STORED DATA
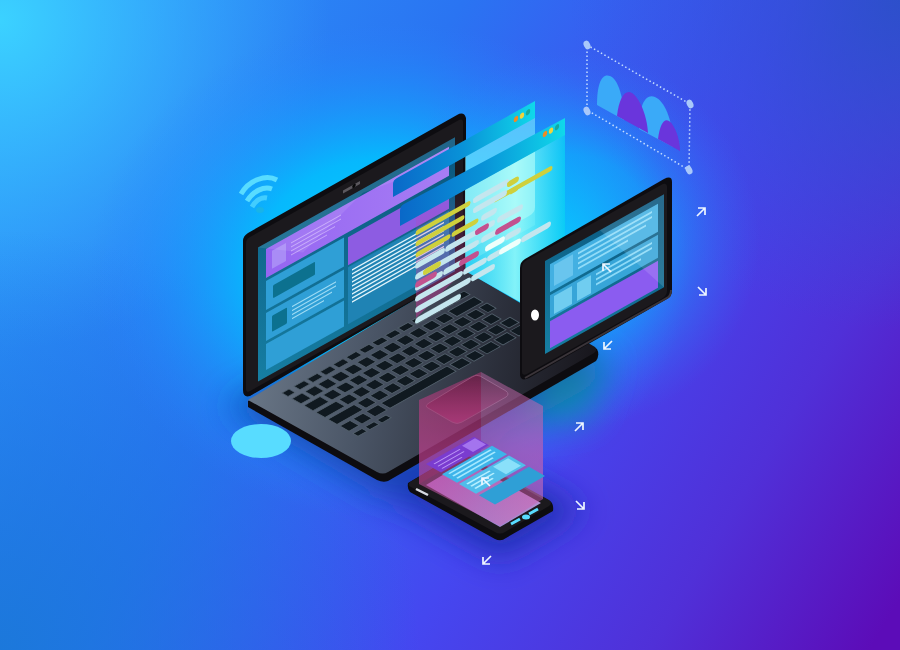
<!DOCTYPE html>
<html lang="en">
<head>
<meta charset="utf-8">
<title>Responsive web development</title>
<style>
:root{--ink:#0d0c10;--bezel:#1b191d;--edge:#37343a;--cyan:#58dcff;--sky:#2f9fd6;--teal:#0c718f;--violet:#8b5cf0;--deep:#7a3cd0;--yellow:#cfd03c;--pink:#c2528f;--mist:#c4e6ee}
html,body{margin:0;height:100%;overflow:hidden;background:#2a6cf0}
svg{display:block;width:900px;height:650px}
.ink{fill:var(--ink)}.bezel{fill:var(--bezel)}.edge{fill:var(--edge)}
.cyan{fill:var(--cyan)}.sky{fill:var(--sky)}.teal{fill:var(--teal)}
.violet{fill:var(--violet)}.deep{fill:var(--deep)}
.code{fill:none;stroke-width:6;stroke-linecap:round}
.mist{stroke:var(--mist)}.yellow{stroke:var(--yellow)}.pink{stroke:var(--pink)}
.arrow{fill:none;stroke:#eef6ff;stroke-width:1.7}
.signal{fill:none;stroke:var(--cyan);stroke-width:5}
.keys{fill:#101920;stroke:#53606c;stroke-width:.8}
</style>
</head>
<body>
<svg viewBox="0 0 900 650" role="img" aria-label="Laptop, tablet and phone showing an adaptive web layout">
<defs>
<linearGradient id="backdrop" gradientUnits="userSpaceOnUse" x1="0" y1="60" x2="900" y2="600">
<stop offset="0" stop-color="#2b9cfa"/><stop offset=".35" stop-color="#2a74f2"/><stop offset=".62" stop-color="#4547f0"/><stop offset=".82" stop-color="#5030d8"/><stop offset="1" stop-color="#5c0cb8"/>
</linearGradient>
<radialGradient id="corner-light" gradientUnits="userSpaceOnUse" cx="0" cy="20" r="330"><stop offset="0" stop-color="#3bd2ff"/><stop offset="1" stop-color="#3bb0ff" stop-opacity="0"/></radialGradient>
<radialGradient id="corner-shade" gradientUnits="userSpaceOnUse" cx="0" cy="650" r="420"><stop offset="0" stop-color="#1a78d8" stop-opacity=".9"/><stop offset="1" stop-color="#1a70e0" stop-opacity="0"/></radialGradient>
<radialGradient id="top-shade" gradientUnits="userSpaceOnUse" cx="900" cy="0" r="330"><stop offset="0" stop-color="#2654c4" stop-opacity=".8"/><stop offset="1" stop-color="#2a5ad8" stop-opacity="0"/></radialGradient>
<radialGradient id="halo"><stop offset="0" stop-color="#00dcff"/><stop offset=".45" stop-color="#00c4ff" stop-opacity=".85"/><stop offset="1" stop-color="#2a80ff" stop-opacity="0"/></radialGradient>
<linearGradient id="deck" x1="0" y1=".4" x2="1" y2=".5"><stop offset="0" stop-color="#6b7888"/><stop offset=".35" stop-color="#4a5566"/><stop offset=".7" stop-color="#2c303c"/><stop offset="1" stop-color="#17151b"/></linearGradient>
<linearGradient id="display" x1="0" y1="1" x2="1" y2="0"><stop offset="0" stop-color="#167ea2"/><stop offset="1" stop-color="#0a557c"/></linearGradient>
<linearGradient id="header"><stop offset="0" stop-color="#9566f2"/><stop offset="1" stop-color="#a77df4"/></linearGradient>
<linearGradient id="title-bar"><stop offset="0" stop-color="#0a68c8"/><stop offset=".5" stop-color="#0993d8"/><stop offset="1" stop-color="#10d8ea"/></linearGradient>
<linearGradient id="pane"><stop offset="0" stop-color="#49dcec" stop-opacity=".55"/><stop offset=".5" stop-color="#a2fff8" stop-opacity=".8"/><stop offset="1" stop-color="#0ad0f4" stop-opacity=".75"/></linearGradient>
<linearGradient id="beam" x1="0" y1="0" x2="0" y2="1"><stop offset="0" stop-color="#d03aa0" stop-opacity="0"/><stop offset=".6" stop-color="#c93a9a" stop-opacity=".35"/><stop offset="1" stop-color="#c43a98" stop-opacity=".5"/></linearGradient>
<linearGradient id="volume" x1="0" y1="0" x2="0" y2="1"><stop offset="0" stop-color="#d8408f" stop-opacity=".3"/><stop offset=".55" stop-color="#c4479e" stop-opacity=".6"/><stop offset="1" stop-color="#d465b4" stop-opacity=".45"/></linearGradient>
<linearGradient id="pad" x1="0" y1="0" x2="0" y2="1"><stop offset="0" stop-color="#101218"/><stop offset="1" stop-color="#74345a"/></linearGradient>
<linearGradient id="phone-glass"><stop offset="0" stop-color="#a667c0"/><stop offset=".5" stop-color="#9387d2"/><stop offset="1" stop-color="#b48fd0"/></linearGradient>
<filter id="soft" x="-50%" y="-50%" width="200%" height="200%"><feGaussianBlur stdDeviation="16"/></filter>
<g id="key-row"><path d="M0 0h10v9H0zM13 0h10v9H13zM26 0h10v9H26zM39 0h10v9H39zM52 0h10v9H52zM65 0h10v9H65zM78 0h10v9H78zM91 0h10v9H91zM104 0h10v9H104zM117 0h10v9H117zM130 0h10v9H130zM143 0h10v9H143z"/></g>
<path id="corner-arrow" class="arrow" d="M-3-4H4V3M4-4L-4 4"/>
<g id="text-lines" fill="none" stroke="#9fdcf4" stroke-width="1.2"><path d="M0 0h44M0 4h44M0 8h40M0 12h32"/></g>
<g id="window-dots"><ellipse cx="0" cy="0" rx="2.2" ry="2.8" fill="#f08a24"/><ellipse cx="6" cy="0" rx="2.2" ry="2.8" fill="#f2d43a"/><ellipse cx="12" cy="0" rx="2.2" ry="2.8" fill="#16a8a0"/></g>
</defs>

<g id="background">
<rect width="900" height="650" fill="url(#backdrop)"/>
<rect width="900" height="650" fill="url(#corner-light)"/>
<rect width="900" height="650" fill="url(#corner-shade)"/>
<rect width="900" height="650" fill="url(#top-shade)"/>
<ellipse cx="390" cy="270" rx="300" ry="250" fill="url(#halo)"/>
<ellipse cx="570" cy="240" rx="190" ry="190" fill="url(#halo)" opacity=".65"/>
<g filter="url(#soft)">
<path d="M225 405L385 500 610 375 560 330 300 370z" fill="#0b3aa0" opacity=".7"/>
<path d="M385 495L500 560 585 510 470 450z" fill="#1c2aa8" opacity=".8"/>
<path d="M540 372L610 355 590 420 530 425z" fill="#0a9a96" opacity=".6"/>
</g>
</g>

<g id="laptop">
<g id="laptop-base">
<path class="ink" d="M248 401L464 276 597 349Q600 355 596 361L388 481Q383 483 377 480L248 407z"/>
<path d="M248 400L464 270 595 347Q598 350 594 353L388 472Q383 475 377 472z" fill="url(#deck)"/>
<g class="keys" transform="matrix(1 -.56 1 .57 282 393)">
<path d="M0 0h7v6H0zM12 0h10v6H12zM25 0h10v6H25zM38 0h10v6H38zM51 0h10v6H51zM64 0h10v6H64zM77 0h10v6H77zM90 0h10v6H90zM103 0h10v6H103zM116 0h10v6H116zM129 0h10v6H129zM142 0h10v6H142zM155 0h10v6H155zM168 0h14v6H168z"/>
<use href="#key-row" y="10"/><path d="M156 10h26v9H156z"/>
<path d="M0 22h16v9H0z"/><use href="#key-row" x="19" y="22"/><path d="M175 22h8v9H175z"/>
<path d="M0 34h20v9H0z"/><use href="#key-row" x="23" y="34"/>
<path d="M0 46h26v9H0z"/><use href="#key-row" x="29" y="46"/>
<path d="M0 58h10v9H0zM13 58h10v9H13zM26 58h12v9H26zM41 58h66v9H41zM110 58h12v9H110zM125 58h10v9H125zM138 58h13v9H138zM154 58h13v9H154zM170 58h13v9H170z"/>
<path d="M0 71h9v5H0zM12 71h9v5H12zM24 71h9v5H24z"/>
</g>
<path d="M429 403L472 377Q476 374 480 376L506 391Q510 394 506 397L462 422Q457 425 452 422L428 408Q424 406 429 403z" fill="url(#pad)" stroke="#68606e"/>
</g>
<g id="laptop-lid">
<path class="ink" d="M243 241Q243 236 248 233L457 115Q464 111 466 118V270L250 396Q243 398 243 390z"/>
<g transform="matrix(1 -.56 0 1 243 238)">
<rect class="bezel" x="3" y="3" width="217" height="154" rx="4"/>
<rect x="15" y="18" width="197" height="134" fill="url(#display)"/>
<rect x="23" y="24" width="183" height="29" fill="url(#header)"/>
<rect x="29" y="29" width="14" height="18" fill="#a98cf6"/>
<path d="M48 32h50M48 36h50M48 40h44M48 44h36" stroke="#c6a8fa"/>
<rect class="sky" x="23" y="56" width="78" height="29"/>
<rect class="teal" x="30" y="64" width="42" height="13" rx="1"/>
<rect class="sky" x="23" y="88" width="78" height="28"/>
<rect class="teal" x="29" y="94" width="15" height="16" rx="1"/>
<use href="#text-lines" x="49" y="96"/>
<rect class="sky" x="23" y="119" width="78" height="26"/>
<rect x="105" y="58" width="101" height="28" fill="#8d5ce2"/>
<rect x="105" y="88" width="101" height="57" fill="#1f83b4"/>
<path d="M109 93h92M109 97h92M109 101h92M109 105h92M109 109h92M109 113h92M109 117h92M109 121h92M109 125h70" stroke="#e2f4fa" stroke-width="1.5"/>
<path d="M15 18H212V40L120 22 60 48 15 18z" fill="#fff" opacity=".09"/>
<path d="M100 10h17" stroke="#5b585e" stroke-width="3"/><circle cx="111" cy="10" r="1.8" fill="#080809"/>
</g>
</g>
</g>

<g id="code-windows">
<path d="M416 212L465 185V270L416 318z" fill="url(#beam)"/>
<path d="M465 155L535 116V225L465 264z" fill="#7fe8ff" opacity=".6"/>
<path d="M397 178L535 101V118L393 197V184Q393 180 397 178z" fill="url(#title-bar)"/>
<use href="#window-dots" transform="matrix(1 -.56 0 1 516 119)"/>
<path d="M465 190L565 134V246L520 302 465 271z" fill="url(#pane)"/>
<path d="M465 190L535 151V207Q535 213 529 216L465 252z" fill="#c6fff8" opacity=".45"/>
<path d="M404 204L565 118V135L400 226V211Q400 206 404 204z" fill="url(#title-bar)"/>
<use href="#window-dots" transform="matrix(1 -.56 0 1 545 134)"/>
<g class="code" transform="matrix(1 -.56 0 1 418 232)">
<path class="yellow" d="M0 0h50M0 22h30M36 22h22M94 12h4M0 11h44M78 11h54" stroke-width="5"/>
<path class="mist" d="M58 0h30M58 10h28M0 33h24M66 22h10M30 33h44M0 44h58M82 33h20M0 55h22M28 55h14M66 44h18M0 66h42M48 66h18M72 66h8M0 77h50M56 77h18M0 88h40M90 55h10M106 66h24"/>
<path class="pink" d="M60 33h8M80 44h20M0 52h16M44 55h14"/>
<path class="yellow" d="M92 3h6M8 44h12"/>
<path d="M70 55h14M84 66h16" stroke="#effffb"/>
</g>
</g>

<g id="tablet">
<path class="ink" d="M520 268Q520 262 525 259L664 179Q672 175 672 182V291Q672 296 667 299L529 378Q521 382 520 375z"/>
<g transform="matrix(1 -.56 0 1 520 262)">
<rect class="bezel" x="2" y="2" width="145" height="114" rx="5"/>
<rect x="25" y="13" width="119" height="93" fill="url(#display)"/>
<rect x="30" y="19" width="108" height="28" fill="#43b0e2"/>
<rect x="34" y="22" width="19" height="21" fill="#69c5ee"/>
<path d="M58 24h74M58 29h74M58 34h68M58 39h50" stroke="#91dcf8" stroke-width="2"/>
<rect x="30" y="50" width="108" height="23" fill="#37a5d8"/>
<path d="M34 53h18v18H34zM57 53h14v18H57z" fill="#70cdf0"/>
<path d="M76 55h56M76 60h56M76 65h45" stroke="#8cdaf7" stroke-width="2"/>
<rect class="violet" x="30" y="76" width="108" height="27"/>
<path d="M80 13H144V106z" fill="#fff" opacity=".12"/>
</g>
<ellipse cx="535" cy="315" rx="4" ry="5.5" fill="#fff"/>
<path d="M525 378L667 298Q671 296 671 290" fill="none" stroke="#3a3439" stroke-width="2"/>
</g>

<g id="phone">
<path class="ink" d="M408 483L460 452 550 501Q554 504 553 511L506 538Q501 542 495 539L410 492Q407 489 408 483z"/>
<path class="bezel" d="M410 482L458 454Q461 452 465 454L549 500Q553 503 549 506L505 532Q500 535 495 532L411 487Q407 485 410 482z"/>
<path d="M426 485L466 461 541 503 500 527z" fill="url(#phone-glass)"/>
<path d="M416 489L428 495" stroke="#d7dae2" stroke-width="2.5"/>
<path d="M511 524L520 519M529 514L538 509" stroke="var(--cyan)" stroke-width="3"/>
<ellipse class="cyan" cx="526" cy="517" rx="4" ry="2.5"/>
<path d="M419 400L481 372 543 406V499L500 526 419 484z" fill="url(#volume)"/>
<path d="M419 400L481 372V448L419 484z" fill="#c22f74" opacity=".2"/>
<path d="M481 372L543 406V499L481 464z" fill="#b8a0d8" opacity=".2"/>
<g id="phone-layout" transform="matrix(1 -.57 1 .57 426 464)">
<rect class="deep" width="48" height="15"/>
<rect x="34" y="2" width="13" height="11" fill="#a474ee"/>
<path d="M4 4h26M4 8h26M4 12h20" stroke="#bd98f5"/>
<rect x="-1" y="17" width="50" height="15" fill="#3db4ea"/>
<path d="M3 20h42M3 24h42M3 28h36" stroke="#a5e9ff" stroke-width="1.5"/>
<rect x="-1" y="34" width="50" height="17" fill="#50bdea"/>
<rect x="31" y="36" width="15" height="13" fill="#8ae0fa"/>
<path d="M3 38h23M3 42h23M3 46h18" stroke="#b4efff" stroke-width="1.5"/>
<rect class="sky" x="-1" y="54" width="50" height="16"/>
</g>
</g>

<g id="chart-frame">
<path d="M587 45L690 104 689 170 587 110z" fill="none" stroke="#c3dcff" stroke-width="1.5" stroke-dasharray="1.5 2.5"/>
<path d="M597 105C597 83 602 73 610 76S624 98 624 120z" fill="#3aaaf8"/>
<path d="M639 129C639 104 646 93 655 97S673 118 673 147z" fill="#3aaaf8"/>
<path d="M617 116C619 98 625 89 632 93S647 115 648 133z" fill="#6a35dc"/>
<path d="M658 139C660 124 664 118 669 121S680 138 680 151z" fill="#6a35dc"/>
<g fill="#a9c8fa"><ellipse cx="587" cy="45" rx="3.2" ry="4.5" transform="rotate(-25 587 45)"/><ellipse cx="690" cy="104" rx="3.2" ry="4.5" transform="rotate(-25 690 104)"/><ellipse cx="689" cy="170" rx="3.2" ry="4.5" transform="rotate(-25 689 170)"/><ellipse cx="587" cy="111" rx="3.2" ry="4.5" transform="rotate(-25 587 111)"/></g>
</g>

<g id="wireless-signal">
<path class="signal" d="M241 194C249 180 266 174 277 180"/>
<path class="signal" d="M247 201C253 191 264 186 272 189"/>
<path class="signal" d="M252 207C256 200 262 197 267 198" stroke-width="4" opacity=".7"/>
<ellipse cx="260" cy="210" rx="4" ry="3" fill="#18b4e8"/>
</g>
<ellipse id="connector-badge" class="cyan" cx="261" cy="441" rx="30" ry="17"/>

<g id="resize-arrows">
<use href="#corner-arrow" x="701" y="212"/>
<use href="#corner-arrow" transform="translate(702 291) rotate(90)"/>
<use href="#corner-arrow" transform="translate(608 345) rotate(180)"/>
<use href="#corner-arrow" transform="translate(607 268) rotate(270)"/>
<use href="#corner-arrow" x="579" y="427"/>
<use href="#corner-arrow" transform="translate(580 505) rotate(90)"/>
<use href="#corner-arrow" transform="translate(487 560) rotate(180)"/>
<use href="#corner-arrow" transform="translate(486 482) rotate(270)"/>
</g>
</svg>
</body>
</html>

...

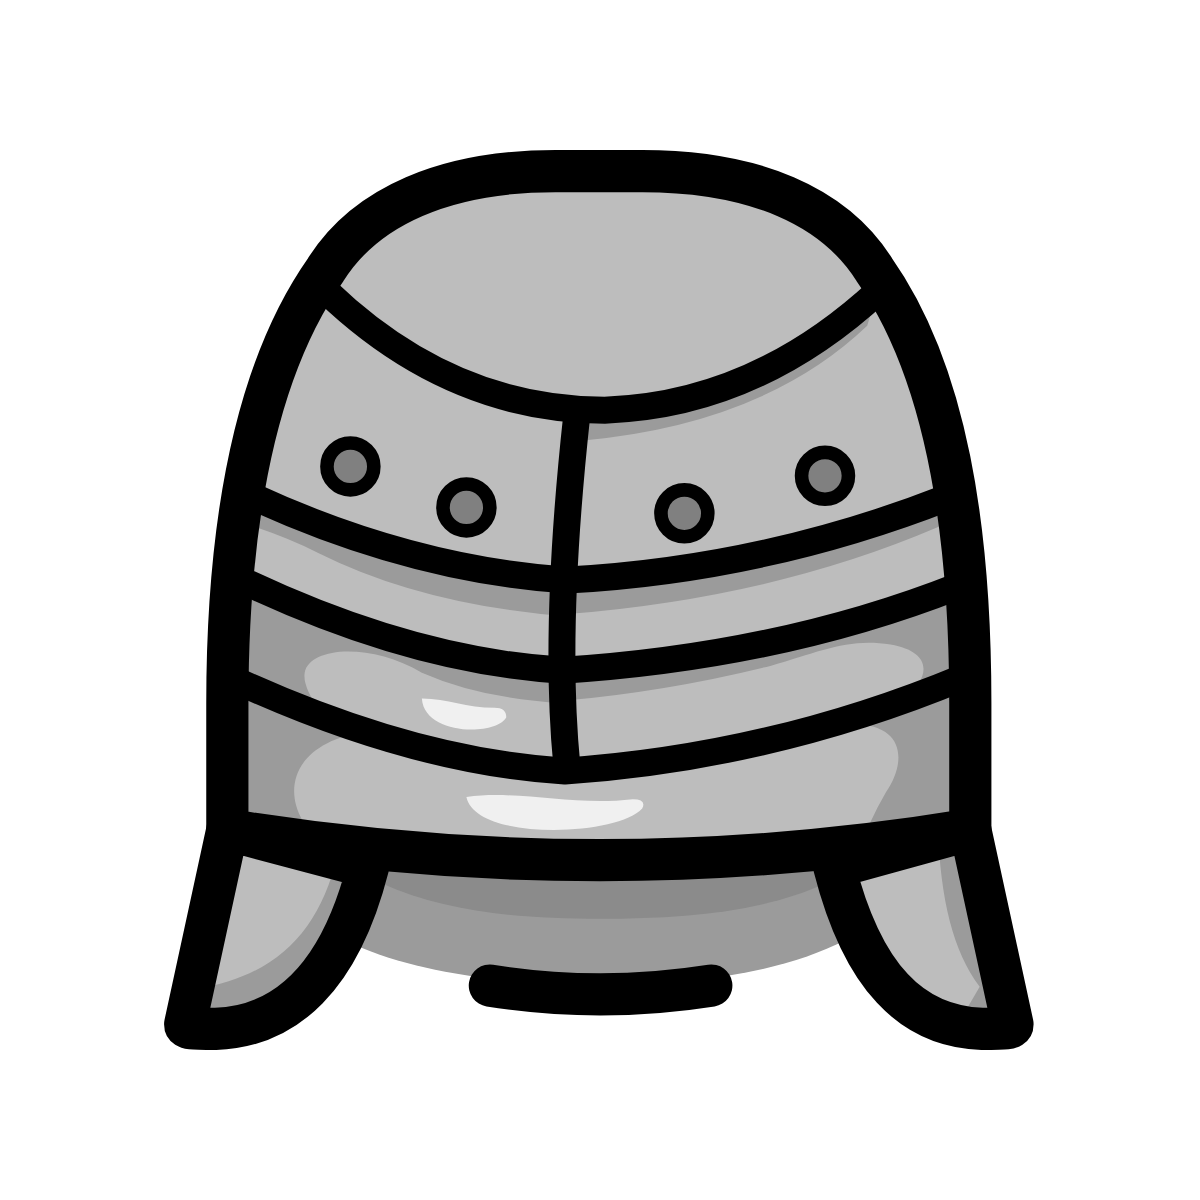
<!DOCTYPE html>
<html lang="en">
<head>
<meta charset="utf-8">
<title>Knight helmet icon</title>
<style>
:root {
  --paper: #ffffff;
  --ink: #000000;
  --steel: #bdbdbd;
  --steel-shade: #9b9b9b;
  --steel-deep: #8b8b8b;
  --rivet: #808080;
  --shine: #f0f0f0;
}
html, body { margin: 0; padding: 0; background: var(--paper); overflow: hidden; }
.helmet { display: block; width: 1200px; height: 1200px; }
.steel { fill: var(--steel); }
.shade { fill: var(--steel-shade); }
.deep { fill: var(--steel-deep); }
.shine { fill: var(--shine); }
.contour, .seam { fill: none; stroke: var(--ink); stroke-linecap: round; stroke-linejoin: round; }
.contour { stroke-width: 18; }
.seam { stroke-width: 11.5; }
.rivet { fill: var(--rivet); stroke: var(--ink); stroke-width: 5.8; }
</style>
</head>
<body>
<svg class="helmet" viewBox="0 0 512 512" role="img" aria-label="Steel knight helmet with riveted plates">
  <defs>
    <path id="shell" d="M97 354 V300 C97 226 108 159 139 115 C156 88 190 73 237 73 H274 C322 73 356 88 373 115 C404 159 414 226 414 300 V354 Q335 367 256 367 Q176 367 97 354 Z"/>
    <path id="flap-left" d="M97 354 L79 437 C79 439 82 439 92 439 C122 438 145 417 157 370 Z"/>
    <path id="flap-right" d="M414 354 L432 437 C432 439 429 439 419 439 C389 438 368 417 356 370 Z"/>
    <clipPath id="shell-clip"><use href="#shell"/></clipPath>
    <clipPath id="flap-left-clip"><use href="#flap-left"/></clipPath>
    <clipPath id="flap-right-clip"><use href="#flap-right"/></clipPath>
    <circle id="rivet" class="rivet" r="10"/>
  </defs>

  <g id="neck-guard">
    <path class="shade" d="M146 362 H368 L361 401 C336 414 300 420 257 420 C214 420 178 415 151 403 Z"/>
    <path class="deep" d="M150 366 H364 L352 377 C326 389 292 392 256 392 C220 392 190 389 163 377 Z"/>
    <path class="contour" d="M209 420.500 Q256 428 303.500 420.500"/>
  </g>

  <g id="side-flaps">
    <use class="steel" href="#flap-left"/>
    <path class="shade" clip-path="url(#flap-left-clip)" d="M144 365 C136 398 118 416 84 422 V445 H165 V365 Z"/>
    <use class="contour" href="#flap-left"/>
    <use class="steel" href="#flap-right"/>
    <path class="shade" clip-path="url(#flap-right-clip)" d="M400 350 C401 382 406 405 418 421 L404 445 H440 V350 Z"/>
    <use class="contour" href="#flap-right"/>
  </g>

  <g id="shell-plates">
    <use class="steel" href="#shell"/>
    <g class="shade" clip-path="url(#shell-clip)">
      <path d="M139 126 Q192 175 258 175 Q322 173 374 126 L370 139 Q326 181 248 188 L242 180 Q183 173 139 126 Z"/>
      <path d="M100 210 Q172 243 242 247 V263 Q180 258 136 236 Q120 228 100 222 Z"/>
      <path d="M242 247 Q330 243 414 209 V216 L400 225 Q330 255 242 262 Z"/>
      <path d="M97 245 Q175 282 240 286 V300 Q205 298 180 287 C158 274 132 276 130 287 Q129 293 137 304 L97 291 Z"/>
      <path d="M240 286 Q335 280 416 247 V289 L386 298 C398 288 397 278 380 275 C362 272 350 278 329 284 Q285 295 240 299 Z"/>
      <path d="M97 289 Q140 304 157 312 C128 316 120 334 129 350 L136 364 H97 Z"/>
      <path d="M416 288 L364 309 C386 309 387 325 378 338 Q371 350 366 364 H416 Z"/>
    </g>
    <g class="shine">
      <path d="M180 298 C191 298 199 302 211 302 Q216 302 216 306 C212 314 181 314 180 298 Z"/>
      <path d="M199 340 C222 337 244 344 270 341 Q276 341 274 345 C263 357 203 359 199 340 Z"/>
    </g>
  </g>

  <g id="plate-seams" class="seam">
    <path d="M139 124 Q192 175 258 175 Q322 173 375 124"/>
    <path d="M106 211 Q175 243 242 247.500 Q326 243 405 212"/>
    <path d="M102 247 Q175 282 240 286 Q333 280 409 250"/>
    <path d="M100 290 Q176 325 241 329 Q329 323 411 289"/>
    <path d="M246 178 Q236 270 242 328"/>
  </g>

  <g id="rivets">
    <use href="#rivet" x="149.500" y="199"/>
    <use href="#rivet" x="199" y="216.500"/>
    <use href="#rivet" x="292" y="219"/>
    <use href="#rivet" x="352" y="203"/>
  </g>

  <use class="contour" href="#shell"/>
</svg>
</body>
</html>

WORK INSTRUCTIONS
Write out exactly the lines that fall from the line with "485L466 461 541" to the line with "400L481 372 543" in the records above, keeping both ends.

TASK OUTPUT
<path d="M426 485L466 461 541 503 500 527z" fill="url(#phone-glass)"/>
<path d="M416 489L428 495" stroke="#d7dae2" stroke-width="2.5"/>
<path d="M511 524L520 519M529 514L538 509" stroke="var(--cyan)" stroke-width="3"/>
<ellipse class="cyan" cx="526" cy="517" rx="4" ry="2.5"/>
<path d="M419 400L481 372 543 406V499L500 526 419 484z" fill="url(#volume)"/>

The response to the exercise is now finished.